Among the entries below, find each line with "glow" and show it.

[Dataset extract]

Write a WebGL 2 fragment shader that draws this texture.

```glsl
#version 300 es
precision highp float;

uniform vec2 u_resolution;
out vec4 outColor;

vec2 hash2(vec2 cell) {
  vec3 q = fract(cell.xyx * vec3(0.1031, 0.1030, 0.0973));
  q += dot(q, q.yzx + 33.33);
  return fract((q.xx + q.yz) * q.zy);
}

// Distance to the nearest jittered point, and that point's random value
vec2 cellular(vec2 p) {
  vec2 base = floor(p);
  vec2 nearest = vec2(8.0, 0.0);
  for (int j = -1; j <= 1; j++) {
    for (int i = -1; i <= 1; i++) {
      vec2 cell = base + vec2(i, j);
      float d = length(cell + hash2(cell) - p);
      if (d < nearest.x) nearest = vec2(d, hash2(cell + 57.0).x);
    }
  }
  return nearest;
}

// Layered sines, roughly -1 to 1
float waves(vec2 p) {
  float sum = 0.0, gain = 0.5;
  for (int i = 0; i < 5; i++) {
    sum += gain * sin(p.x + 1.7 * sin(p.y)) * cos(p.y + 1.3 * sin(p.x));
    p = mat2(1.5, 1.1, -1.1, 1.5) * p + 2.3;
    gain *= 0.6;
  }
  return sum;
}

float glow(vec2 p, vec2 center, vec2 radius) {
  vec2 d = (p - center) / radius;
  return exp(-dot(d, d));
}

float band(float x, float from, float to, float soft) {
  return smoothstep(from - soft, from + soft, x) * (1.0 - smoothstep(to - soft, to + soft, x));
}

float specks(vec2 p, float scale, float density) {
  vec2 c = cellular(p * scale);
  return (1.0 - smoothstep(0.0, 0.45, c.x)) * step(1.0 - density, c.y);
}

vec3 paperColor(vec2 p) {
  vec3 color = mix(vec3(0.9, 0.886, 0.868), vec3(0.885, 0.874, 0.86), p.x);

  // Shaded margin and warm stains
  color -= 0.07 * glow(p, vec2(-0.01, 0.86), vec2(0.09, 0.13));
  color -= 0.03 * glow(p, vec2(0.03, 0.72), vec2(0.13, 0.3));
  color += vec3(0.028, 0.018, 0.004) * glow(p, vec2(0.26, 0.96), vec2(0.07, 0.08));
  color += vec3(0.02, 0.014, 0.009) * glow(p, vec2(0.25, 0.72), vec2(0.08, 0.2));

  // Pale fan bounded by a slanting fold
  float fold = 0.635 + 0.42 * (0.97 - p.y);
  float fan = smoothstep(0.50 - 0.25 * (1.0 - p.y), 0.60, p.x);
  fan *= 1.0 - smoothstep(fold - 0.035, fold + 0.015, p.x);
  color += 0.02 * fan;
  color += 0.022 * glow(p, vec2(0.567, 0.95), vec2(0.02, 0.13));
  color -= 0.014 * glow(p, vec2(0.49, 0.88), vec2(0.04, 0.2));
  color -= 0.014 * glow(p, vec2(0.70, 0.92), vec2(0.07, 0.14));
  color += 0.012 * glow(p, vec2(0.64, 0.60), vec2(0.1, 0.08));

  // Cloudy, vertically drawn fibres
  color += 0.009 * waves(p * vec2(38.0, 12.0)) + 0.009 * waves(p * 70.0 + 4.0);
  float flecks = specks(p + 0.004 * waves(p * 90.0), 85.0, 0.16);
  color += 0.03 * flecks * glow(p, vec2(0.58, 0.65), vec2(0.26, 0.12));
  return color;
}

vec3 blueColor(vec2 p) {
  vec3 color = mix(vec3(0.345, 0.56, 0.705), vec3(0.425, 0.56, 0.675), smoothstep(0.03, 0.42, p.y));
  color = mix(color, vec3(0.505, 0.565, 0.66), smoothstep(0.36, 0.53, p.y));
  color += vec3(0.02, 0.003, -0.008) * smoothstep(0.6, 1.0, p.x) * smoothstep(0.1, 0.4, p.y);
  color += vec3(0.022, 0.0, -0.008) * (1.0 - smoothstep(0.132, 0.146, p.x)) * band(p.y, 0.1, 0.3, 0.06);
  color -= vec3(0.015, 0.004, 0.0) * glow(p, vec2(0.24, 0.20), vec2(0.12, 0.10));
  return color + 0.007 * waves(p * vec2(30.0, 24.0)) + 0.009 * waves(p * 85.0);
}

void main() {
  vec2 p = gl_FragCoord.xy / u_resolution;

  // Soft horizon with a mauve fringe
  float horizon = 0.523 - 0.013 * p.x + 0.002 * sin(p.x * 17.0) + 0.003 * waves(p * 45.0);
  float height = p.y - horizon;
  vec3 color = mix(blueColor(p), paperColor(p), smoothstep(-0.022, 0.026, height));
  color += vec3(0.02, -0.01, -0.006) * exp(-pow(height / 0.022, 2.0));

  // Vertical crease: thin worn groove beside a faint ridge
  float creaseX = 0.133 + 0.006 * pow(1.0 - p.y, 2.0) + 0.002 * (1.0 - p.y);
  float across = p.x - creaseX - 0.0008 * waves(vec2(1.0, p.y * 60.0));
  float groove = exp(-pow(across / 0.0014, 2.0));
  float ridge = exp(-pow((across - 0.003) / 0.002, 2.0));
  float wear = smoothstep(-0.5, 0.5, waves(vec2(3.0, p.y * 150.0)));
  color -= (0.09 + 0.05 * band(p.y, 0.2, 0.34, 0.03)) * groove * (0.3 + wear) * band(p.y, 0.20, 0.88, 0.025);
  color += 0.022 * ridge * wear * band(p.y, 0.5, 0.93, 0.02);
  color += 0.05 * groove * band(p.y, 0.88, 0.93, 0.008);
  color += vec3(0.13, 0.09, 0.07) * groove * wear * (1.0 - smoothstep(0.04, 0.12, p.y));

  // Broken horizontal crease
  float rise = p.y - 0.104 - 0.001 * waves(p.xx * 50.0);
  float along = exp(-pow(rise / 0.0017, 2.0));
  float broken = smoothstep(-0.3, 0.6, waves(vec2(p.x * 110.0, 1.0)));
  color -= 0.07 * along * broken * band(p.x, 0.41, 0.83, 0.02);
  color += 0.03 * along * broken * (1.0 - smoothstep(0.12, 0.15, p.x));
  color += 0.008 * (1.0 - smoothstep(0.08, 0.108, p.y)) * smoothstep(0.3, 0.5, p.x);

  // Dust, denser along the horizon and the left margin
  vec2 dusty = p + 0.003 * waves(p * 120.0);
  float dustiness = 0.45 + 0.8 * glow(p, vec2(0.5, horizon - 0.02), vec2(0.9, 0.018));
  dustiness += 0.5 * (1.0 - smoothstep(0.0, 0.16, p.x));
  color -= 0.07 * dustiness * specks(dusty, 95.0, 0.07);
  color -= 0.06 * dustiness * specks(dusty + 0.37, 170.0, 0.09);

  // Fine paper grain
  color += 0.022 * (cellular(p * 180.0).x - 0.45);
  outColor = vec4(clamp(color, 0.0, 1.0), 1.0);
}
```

[/Dataset extract]

**Exercise response:**
float glow(vec2 p, vec2 center, vec2 radius) {
  color -= 0.07 * glow(p, vec2(-0.01, 0.86), vec2(0.09, 0.13));
  color -= 0.03 * glow(p, vec2(0.03, 0.72), vec2(0.13, 0.3));
  color += vec3(0.028, 0.018, 0.004) * glow(p, vec2(0.26, 0.96), vec2(0.07, 0.08));
  color += vec3(0.02, 0.014, 0.009) * glow(p, vec2(0.25, 0.72), vec2(0.08, 0.2));
  color += 0.022 * glow(p, vec2(0.567, 0.95), vec2(0.02, 0.13));
  color -= 0.014 * glow(p, vec2(0.49, 0.88), vec2(0.04, 0.2));
  color -= 0.014 * glow(p, vec2(0.70, 0.92), vec2(0.07, 0.14));
  color += 0.012 * glow(p, vec2(0.64, 0.60), vec2(0.1, 0.08));
  color += 0.03 * flecks * glow(p, vec2(0.58, 0.65), vec2(0.26, 0.12));
  color -= vec3(0.015, 0.004, 0.0) * glow(p, vec2(0.24, 0.20), vec2(0.12, 0.10));
  float dustiness = 0.45 + 0.8 * glow(p, vec2(0.5, horizon - 0.02), vec2(0.9, 0.018));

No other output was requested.